[Data in this exercise — start]
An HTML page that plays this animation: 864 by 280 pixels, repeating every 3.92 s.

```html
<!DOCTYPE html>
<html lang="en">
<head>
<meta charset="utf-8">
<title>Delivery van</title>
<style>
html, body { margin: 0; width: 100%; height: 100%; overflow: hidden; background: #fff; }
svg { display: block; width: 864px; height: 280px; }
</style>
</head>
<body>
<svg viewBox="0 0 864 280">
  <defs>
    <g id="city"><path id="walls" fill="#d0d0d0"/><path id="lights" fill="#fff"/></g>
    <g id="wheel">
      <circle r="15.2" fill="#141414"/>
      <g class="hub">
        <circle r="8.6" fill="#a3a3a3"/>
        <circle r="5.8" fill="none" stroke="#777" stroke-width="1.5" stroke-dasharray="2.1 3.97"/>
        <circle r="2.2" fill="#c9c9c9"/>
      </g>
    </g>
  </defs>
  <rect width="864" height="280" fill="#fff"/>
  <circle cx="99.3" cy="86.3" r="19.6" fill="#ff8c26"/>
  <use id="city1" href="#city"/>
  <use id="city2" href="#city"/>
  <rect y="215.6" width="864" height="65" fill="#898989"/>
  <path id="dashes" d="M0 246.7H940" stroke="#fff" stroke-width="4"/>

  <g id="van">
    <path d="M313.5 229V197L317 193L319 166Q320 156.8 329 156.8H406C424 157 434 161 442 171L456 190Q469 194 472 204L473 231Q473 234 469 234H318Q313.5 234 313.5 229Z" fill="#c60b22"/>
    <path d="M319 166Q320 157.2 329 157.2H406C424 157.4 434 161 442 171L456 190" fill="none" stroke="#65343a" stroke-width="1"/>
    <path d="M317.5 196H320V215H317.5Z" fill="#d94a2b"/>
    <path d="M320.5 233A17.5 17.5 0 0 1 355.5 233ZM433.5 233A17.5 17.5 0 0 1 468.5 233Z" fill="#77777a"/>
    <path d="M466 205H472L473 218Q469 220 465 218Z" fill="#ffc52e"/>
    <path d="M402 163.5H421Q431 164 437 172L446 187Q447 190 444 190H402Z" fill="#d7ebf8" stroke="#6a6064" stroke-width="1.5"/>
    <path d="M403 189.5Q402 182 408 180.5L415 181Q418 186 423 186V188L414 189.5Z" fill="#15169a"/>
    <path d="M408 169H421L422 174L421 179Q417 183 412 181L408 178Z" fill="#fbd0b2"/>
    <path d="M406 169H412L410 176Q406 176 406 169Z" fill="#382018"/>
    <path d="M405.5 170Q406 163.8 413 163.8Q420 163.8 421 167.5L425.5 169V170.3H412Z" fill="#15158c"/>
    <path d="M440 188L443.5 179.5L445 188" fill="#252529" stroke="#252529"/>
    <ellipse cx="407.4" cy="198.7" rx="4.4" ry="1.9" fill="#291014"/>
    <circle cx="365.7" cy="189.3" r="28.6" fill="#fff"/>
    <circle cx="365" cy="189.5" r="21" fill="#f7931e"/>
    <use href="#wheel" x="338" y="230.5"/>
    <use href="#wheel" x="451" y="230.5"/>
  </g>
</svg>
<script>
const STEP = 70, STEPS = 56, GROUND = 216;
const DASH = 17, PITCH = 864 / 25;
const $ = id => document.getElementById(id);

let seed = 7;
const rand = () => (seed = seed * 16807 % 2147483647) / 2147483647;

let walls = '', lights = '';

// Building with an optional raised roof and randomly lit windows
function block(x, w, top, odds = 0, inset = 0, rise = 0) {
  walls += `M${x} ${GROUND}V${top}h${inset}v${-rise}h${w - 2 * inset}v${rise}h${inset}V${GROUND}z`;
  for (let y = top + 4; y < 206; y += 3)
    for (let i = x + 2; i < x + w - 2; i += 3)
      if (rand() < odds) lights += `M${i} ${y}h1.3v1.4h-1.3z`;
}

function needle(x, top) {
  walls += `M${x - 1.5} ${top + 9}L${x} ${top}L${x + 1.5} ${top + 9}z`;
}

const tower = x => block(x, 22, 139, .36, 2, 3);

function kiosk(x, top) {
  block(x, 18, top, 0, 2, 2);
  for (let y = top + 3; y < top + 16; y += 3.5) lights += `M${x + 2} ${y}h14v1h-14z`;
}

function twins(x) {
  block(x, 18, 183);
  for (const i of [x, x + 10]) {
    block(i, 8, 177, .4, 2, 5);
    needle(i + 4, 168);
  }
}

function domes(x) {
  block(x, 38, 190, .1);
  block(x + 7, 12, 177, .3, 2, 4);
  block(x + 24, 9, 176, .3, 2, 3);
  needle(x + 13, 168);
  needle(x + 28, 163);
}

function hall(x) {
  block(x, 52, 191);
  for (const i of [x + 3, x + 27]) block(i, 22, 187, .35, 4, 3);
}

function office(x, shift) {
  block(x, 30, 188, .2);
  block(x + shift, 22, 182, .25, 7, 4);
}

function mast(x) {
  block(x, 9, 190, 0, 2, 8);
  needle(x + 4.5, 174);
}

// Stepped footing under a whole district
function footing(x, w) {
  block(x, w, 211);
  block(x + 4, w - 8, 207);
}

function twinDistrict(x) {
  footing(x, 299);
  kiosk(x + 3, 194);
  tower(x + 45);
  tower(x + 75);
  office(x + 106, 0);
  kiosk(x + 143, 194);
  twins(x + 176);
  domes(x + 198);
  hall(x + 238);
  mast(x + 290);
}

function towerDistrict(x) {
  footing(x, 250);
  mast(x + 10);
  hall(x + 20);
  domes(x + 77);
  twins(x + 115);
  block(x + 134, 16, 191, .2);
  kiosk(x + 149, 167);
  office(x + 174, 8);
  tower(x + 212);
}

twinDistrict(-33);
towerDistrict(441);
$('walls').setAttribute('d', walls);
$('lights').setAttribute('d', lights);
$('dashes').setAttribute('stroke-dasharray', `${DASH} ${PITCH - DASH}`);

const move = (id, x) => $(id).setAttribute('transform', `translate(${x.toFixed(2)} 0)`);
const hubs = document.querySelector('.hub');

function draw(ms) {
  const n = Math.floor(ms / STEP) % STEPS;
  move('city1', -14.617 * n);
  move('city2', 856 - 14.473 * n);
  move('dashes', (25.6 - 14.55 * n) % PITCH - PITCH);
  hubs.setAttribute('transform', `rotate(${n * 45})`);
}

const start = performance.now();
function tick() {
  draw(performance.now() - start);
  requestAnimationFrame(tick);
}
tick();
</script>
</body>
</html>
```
[Data in this exercise — finish]
The task. Whenever a line above includes the string "lights", copy it.

Your response.
    <g id="city"><path id="walls" fill="#d0d0d0"/><path id="lights" fill="#fff"/></g>
let walls = '', lights = '';
      if (rand() < odds) lights += `M${i} ${y}h1.3v1.4h-1.3z`;
  for (let y = top + 3; y < top + 16; y += 3.5) lights += `M${x + 2} ${y}h14v1h-14z`;
$('lights').setAttribute('d', lights);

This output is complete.